--- ASSIGNMENT ---
Where the records below show the word "width" in a line, please copy that line.

◇ ◇ ◇

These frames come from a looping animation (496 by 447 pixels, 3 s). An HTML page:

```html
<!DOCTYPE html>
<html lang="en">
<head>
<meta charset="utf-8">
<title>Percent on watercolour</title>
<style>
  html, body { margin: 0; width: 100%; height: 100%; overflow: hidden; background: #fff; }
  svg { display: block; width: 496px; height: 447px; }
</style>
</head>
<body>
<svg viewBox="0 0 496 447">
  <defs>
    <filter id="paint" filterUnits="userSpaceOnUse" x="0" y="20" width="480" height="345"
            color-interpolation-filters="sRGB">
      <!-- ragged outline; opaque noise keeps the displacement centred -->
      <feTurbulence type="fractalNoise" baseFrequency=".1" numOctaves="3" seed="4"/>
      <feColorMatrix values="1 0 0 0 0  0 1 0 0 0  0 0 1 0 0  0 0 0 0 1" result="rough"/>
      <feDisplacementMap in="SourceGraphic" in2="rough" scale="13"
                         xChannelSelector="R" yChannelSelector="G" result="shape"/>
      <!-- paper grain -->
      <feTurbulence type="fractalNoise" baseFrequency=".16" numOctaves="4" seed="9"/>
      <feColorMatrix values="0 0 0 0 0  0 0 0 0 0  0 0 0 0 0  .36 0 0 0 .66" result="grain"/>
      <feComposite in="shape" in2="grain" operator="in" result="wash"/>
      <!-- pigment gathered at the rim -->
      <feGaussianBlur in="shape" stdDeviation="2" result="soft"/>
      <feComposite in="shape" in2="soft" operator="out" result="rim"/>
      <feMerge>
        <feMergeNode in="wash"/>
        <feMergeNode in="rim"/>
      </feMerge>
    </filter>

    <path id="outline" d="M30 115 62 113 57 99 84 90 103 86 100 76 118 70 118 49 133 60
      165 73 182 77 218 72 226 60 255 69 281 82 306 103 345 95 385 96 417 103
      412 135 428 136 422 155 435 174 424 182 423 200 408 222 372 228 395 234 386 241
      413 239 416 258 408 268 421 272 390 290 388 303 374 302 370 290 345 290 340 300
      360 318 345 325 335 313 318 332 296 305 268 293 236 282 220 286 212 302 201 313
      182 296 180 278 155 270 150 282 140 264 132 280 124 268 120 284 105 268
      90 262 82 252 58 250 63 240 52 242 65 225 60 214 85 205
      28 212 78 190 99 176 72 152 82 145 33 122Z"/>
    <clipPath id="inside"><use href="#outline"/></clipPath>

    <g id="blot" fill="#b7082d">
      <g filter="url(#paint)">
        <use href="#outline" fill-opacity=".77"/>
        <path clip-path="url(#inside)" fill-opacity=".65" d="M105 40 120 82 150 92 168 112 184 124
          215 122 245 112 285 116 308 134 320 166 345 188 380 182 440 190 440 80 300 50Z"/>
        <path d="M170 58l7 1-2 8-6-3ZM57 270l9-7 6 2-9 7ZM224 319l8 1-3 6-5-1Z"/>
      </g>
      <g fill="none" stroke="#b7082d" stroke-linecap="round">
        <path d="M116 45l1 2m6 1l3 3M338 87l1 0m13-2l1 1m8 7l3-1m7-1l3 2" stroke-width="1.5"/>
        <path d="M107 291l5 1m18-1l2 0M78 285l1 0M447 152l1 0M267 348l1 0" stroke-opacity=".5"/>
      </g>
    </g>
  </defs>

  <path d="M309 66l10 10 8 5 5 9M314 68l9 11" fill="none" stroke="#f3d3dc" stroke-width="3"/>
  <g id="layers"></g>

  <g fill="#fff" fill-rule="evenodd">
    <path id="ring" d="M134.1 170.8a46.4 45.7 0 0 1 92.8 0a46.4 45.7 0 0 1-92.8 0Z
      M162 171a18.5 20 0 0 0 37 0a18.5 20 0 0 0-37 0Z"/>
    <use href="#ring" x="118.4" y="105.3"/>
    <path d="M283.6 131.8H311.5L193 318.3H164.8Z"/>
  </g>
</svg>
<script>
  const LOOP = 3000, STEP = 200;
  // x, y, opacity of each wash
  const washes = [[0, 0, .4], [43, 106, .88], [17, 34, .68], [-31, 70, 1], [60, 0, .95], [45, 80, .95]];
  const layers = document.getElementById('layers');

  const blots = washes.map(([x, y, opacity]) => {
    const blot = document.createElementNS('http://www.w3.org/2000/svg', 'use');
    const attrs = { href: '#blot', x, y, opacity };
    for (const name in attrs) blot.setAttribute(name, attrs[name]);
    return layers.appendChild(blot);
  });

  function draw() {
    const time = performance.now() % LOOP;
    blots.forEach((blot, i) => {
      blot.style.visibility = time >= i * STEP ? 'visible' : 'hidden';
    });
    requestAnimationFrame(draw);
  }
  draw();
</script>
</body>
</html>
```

◇ ◇ ◇

--- ANSWER BOX ---
  html, body { margin: 0; width: 100%; height: 100%; overflow: hidden; background: #fff; }
  svg { display: block; width: 496px; height: 447px; }
    <filter id="paint" filterUnits="userSpaceOnUse" x="0" y="20" width="480" height="345"
        <path d="M116 45l1 2m6 1l3 3M338 87l1 0m13-2l1 1m8 7l3-1m7-1l3 2" stroke-width="1.5"/>
  <path d="M309 66l10 10 8 5 5 9M314 68l9 11" fill="none" stroke="#f3d3dc" stroke-width="3"/>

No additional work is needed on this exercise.